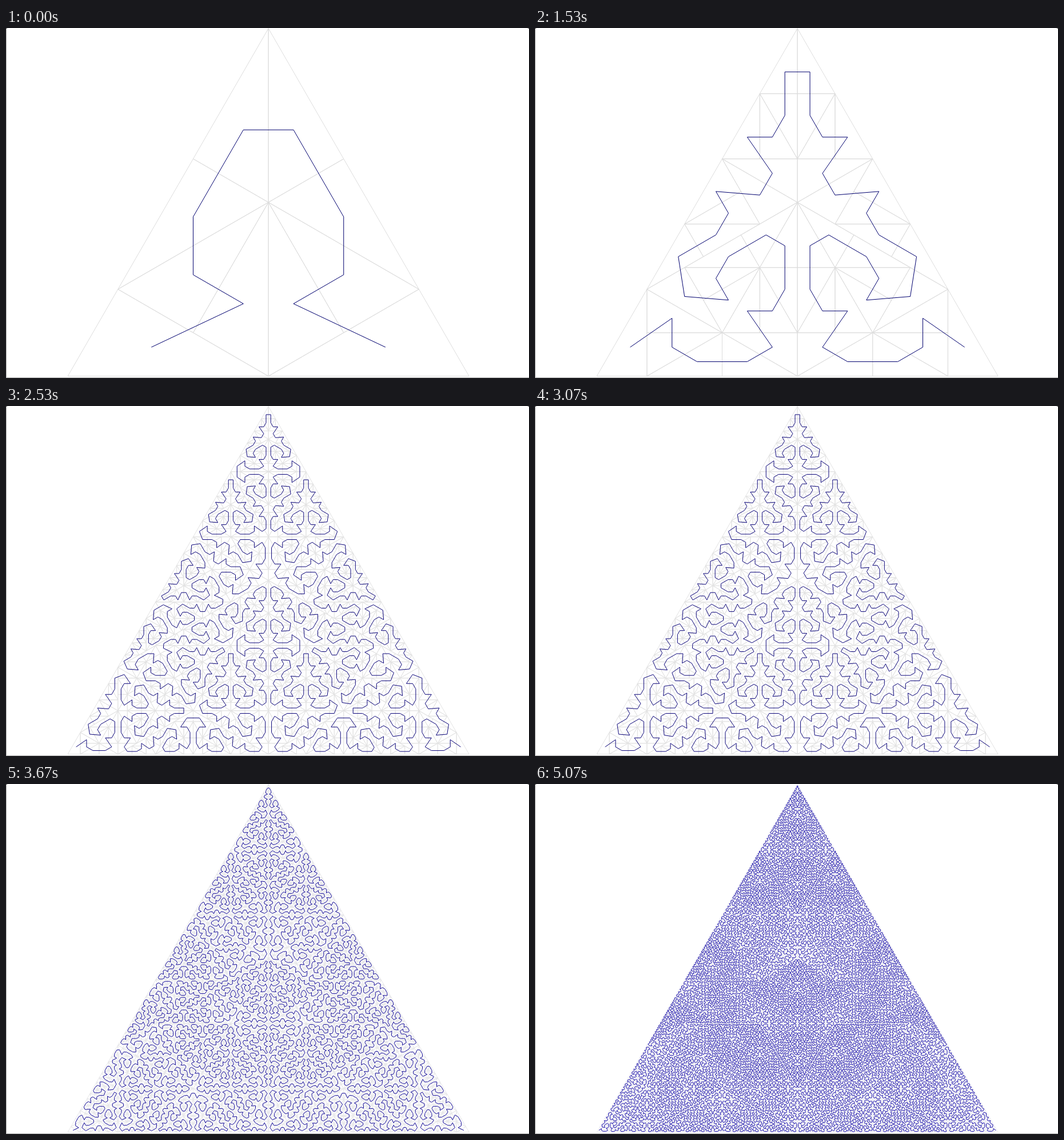
These frames come from a looping animation (915 px wide and 612 px high, 5140 ms). An HTML page with a canvas:

```html
<!DOCTYPE html>
<html lang="en">
<head>
<meta charset="utf-8">
<title>Space-filling curve on a triangle</title>
<style>
  html, body { margin: 0; width: 100%; height: 100%; overflow: hidden; background: #fff; }
  canvas { display: block; }
</style>
</head>
<body>
<canvas id="stage" width="915" height="612"></canvas>
<script>
const WIDTH = 915, HEIGHT = 612, LOOP = 5140;
const STARTS = [0, 1000, 1800, 2530, 3200, 3870];
const CURVE_COLORS = ['#00006e', '#00006e', '#00006e', '#0a0478', '#140c98', '#1a10ac'];
const GRID_COLORS = ['#ddd', '#ddd', '#e0e0e0', '#e3e3e3', '#e8e8ea', '#efeff4'];

const CENTER = 459.1, TOP = 0.8, TALL = 608, HALF = TALL / Math.sqrt(3);
const apex = [CENTER, TOP];
const foot = [CENTER, TOP + TALL];
const left = [CENTER - HALF, TOP + TALL];
const right = [CENTER + HALF, TOP + TALL];

const mix = (p, q, k) => [p[0] + (q[0] - p[0]) * k, p[1] + (q[1] - p[1]) * k];

// A 30-60-90 triangle: b is the 60° corner, a the 30° corner, m the right angle.
// Returns its descendants in the order in which the curve visits them, from b to a.
function subdivide([b, a, m], depth) {
  if (!depth) return [[b, a, m]];
  const p = mix(b, a, 1 / 4), c = mix(a, m, 1 / 2);
  const q = mix(p, m, 1 / 2), r = mix(a, p, 1 / 2);
  const forward = t => subdivide(t, depth - 1);
  const backward = t => forward(t).reverse();
  return [
    ...forward([b, m, p]),
    ...forward([m, c, q]),
    ...backward([p, c, q]),
    ...backward([c, p, r]),
    ...forward([c, a, r])
  ];
}

function renderLevel(level) {
  const layer = document.createElement('canvas');
  layer.width = WIDTH;
  layer.height = HEIGHT;
  const ctx = layer.getContext('2d');
  ctx.fillStyle = '#fff';
  ctx.fillRect(0, 0, WIDTH, HEIGHT);
  drawWindowEdge(ctx);

  const cells = [
    ...subdivide([left, apex, foot], level + 1),
    ...subdivide([right, apex, foot], level + 1).reverse()
  ];
  const grid = new Path2D(), curve = new Path2D();
  for (const [b, a, m] of cells) {
    grid.moveTo(...b);
    grid.lineTo(...a);
    grid.lineTo(...m);
    grid.closePath();
    curve.lineTo((b[0] + a[0] + m[0]) / 3, (b[1] + a[1] + m[1]) / 3);
  }
  ctx.lineJoin = 'bevel';
  ctx.strokeStyle = GRID_COLORS[level];
  ctx.stroke(grid);
  ctx.strokeStyle = CURVE_COLORS[level];
  ctx.stroke(curve);
  return layer;
}

function drawWindowEdge(ctx) {
  ctx.fillStyle = '#aaa';
  ctx.fillRect(0, 0, 1, HEIGHT);
  ctx.fillRect(0, HEIGHT - 1, WIDTH, 1);
  ctx.fillStyle = '#555';
  ctx.fillRect(0, 0, 2, 1);
  ctx.fillRect(WIDTH - 2, 0, 2, 1);
}

const stage = document.getElementById('stage').getContext('2d');
const layers = STARTS.map((_, level) => renderLevel(level));

function draw() {
  const time = performance.now() % LOOP;
  const level = STARTS.filter(start => start <= time).length - 1;
  stage.drawImage(layers[level], 0, 0);
  requestAnimationFrame(draw);
}
draw();
</script>
</body>
</html>
```
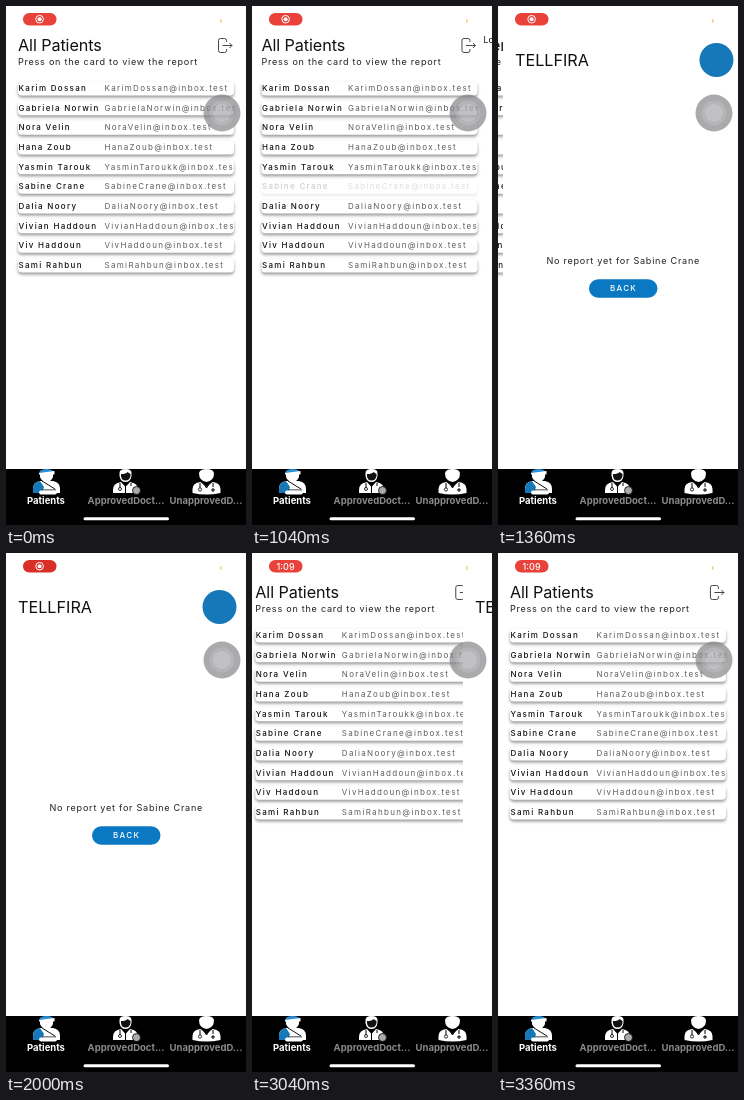
Write an HTML page that moves like this. It is 240 by 519 pixels and loops after 3.44 s.

```html
<!DOCTYPE html>
<html lang="en">
<head>
<meta charset="utf-8">
<style>
  html, body { margin: 0; width: 100%; height: 100%; overflow: hidden; background: #fff; }
  svg { display: block; }
  text { font-family: Inter, "Open Sans", sans-serif; fill: #111; white-space: pre; }
  .title { font-size: 16.2px; font-weight: 380; letter-spacing: -.1px; }
  .body { font-size: 9.1px; letter-spacing: .73px; fill: #222; }
  .cell { font-size: 8px; letter-spacing: 1.33px; }
  .name { font-weight: 500; letter-spacing: 1.3px; }
  .mail { fill: #5c5c5c; }
  .mid { text-anchor: middle; }
  .tab { font-size: 9.5px; font-weight: 700; fill: #8a8a8a; }
  .card { fill: #fff; filter: drop-shadow(0 2.2px 1.4px rgba(0, 0, 0, .4)); }
</style>
</head>
<body>
<svg width="240" height="519" viewBox="0 0 240 519">
  <rect width="240" height="519" fill="#fff"/>

  <g id="list">
    <text class="title" x="12" y="45">All Patients</text>
    <text class="body" x="12" y="59">Press on the card to view the report</text>
    <path d="M220.500 36v-1.500q0-2-2-2h-4q-2 0-2 2v10q0 2 2 2h4q2 0 2-2v-1.500M216.500 39.500h9.500m-2.500-2.500 2.500 2.500-2.500 2.500"
      fill="none" stroke="#333" stroke-width=".9"/>
    <g id="rows"></g>
  </g>

  <g id="report">
    <rect y="24" width="240" height="440" fill="#fff"/>
    <text id="loading" x="0" y="37" style="font-size:8.6px">Loading...</text>
    <g id="content">
      <text class="title" x="12" y="59.6" style="letter-spacing:0">TELLFIRA</text>
      <circle cx="213.5" cy="54" r="17" fill="#1678b8"/>
      <text class="body mid" x="120.3" y="258">No report yet for Sabine Crane</text>
      <g id="back">
        <rect x="86" y="273.3" width="68.5" height="18.5" rx="9.25" fill="#0a78c2"/>
        <text class="cell mid" x="120.6" y="285.4" style="fill:#fff;font-weight:500">BACK</text>
      </g>
    </g>
  </g>

  <!-- status bar -->
  <rect id="pill" x="17" y="7" width="33.5" height="12.5" rx="6.25"/>
  <g id="record">
    <circle cx="33.6" cy="13.2" r="3.8" fill="none" stroke="#fff" stroke-width="1"/>
    <circle cx="33.6" cy="13.2" r="2" fill="#fff"/>
  </g>
  <text id="clock" class="mid" x="33.6" y="16.5" style="font-size:9px;font-weight:500;fill:#fff">1:09</text>
  <rect x="214" y="13" width="1.6" height="4" rx=".8" fill="#f3cf8c"/>

  <!-- floating touch button -->
  <circle cx="216" cy="107" r="18.5" fill="#858588" fill-opacity=".69"/>
  <circle cx="216" cy="107" r="12.5" fill="#fff" fill-opacity=".13"/>
  <circle cx="216" cy="107" r="9" fill="#fff" fill-opacity=".17"/>

  <!-- tab bar -->
  <rect y="463" width="240" height="56" fill="#000"/>
  <g>
    <path d="M34 468h13v3q-2 5-6.5 5t-6.5-5z" fill="#fff"/>
    <path d="M33 467q1-4 7.5-4t8 4z" fill="#2b8fd6"/>
    <path d="M33 467l15.5-2v3.5h-15.5z" fill="#fff"/>
    <path d="M27 487v-4q0-7 7-8h13q7 1 7 8v4z" fill="#fff"/>
    <path d="M27 487v-4q0-7 7-8l4 6-2 6z" fill="#1678b8"/>
    <path d="M36 475l13 8M36 484h14" fill="none" stroke="#111" stroke-width="1"/>
    <rect x="33" y="484.5" width="18" height="4" rx="2" fill="#fff"/>
  </g>
  <g>
    <path d="M113.5 467q0-4 6-4t6 4v3q-1 6-6 6t-6-6z" fill="#fff"/>
    <path d="M115 468q5 0 6.500-2l3 2v2q-1 4.500-5 4.500t-4.500-4.500z" fill="#111"/>
    <path d="M107 487v-3q0-7 8-8l4.500 5 4.500-5q8 1 8 8v3z" fill="#fff"/>
    <path d="M119.500 480v7M114 477v5m11-5v3" stroke="#000" stroke-width="1"/>
    <circle cx="114" cy="483" r="1.500" fill="none" stroke="#000" stroke-width=".8"/>
    <circle cx="130.500" cy="484.500" r="4" fill="#aaa" stroke="#000" stroke-width=".8"/>
  </g>
  <g>
    <path d="M193 467q1-4 7.500-4t7.500 4q0 8-7.500 9-7.500-1-7.500-9z" fill="#fff"/>
    <path d="M186.500 487v-4q0-6 8-7l6 5 6-5q8 1 8 7v4q-14 3-28 0z" fill="#fff"/>
    <path d="M194 477v5m13-5v4M198 478l2.500 4 2.500-4" fill="none" stroke="#000" stroke-width="1"/>
    <circle cx="194" cy="483.500" r="1.600" fill="none" stroke="#000" stroke-width=".8"/>
    <path d="M205 484h4m-2-2v4" stroke="#000" stroke-width="1"/>
  </g>
  <text class="tab mid" x="40" y="497.5" style="fill:#fff">Patients</text>
  <text class="tab mid" x="120" y="497.5">ApprovedDoct...</text>
  <text class="tab mid" x="200" y="497.5">UnapprovedD...</text>
  <rect x="77.5" y="511.2" width="85.5" height="3" rx="1.5" fill="#fff"/>
</svg>

<script>
const LOOP = 3440, STEP = 80, WIDTH = 240;
const PUSH = 1023, POP = 2828;
const $ = id => document.getElementById(id);

const patients = ["Karim Dossan", "Gabriela Norwin", "Nora Velin", "Hana Zoub", "Yasmin Tarouk",
  "Sabine Crane", "Dalia Noory", "Vivian Haddoun", "Viv Haddoun", "Sami Rahbun"];

$("rows").innerHTML = patients.map((name, i) => {
  const user = name.replace(" ", "") + (i === 4 ? "k" : "");
  return `<g transform="translate(12 ${75.5 + i * 19.67})">
    <rect class="card" width="216" height="14" rx="4"/>
    <svg width="216" height="14">
      <text class="cell name" x=".5" y="9.4">${name}</text>
      <text class="cell mail" x="86.5" y="9.4">${user}@inbox.test</text>
    </svg></g>`;
}).join("");
const pressedRow = $("rows").children[5];

const ramp = (t, from, to) => Math.min(1, Math.max(0, (t - from) / (to - from)));

// Remaining distance of a critically damped spring.
function spring(ms) {
  const x = Math.max(0, ms) * .0172;
  return (1 + x) * Math.exp(-x);
}

// Dims while a finger is down.
const touch = (t, down, up) => 1 - .8 * (ramp(t, down, down + 120) - ramp(t, up, up + 200));

const show = (id, on) => $(id).setAttribute("visibility", on ? "visible" : "hidden");
const slide = (id, x) => $(id).setAttribute("transform", `translate(${x} 0)`);

function draw(t) {
  const open = t < POP ? 1 - spring(t - PUSH) : spring(t - POP);
  slide("list", -.3 * WIDTH * open);
  slide("report", WIDTH * (1 - open));

  const loaded = t >= 1200;
  show("loading", !loaded);
  show("content", loaded);

  pressedRow.setAttribute("opacity", touch(t, 900, 1060));
  $("back").setAttribute("opacity", touch(t, 2560, 2800));

  const clock = ramp(t, 2240, 2400);
  $("clock").setAttribute("opacity", clock);
  $("record").setAttribute("opacity", 1 - clock);

  const dark = Math.exp(-(((t - 2000) / 300) ** 2));
  $("pill").setAttribute("fill", `rgb(${232 - 16 * dark},${66 - 18 * dark},${58 - 18 * dark})`);
}

function tick() {
  const t = performance.now() % LOOP;
  draw(Math.floor(t / STEP) * STEP);
  requestAnimationFrame(tick);
}
tick();
</script>
</body>
</html>
```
-=-=-
Your instructions. In the listing above, find each line with "Math" and copy it.

Your response.
const CENTER = 459.1, TOP = 0.8, TALL = 608, HALF = TALL / Math.sqrt(3);
const ramp = (t, from, to) => Math.min(1, Math.max(0, (t - from) / (to - from)));
  const x = Math.max(0, ms) * .0172;
  return (1 + x) * Math.exp(-x);
  const dark = Math.exp(-(((t - 2000) / 300) ** 2));
  draw(Math.floor(t / STEP) * STEP);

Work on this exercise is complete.